« Reply #104 on: June 19, 2019, 09:18:51 AM »
Thanks for the alternative. That does look like a better fit like the Zotac with much less rise above the backing plate.

Hopefully, people who try any of these out with the same case will send email or post here on their experience. The 1660 Ti is indeed a great card especially if one is using MadVR processing for their videos. These are still new and not inexpensive so I am not sure how many may have completed such a build.

The GD05 is a great case for HTPC with the aluminum face plate. Silverstone did a good job with minimalist styling in the front front so it has aged very well and still looks great kept with the latest HiFi equipment.

Will try to look for acoustics info on these cards. Gamers don't care about acoustics as us using it for HTPC!

Hopefully this will be a living thread as more people post their experiences of this or a similar build.

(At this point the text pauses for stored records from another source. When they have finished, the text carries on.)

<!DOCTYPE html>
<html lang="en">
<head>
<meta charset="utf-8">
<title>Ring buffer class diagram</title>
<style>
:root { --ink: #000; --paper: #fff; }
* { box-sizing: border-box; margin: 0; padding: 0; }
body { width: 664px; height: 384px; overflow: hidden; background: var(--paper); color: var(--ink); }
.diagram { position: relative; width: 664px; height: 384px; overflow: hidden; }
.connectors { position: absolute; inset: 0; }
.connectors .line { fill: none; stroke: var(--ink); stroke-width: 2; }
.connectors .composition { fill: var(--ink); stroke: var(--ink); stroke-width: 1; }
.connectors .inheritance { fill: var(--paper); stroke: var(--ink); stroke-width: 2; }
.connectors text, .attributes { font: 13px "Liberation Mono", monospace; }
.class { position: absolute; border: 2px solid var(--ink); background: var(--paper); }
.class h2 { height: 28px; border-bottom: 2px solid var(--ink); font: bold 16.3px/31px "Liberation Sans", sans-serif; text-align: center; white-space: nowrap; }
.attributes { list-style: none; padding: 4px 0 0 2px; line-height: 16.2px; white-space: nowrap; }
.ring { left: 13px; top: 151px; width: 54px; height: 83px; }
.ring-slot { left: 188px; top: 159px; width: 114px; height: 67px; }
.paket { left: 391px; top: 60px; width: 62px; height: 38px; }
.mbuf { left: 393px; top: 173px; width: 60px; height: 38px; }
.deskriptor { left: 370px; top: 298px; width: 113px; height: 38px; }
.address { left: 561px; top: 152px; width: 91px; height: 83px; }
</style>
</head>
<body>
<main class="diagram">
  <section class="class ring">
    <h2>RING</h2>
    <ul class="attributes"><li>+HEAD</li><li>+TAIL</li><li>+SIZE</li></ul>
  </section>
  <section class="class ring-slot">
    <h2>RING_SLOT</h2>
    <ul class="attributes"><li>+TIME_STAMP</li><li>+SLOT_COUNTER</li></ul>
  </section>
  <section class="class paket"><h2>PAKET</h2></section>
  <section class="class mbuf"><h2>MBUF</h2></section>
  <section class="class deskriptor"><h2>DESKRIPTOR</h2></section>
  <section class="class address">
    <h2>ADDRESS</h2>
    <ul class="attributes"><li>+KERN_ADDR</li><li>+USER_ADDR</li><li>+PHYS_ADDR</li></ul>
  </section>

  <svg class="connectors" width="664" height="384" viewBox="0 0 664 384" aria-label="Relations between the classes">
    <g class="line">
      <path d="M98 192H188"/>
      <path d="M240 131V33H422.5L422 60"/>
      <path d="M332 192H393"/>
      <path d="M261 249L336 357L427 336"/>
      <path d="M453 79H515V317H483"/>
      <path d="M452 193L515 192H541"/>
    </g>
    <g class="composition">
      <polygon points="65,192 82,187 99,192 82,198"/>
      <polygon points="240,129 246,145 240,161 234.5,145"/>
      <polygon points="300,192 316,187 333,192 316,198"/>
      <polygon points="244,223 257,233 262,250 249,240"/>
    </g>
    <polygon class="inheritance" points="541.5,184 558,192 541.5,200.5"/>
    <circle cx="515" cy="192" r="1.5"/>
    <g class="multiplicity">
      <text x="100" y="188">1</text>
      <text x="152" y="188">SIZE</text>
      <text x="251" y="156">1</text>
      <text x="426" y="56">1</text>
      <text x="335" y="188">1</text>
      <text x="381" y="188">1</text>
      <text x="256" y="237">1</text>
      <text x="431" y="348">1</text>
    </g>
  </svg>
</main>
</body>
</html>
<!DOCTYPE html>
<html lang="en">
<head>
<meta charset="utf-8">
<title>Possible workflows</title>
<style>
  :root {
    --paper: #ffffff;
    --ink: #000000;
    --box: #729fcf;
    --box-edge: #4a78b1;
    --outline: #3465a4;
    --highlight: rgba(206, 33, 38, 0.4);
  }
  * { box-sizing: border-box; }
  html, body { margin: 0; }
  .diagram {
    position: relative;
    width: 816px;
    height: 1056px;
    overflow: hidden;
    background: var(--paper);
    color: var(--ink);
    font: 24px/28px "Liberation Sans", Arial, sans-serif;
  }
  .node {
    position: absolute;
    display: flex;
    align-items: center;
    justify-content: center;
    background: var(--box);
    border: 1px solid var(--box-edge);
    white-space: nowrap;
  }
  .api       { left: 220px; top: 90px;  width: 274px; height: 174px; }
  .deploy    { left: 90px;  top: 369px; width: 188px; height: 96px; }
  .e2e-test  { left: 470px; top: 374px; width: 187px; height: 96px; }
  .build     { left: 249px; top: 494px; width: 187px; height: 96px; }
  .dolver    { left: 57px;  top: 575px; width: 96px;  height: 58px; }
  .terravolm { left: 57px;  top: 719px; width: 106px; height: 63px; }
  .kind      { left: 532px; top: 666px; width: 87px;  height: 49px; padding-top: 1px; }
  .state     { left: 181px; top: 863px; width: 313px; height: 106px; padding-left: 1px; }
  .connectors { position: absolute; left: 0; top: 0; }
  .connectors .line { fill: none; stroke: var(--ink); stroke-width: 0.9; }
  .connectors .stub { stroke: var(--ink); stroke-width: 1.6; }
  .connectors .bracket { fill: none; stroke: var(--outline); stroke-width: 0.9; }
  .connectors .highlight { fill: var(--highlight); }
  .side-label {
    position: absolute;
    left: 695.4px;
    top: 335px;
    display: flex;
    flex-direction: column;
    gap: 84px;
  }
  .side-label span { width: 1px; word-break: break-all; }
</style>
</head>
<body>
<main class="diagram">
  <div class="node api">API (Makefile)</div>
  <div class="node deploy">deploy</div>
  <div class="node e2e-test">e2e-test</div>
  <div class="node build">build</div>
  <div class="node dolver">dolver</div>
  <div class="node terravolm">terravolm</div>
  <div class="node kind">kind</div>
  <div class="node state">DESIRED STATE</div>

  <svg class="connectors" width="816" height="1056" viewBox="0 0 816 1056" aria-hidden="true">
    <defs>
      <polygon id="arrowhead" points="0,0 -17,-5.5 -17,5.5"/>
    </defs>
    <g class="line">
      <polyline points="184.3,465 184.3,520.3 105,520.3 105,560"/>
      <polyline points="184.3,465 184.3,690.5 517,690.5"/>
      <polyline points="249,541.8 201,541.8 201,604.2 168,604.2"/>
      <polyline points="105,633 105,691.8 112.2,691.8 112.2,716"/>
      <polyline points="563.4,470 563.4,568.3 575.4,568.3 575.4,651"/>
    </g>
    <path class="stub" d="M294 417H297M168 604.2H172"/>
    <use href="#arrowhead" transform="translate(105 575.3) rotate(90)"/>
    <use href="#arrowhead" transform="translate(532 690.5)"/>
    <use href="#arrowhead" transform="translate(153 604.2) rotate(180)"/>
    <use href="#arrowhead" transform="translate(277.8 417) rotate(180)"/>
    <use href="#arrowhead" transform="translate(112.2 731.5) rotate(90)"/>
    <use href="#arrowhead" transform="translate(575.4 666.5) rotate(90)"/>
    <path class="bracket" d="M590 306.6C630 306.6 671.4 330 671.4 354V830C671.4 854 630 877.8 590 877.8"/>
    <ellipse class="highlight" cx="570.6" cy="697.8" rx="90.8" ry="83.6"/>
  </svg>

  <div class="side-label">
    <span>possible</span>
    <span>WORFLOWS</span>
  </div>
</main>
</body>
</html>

That EVGA card will be very quiet - you won't hear it at all. One tip, however, is that while it has a Zero Fan mode, you may need to turn that feature off. In my testing, Zero Fan mode can lead cards to bump up against the temperature threshold that triggers the fans, which leads to a constant on/off cycle. This is actually quite a bit louder and more noticeable than having the fan at a constant low RPM, so if you discover that the card is behaving this way, download the EVGA PrecisionX software and set a constant-on fan curve.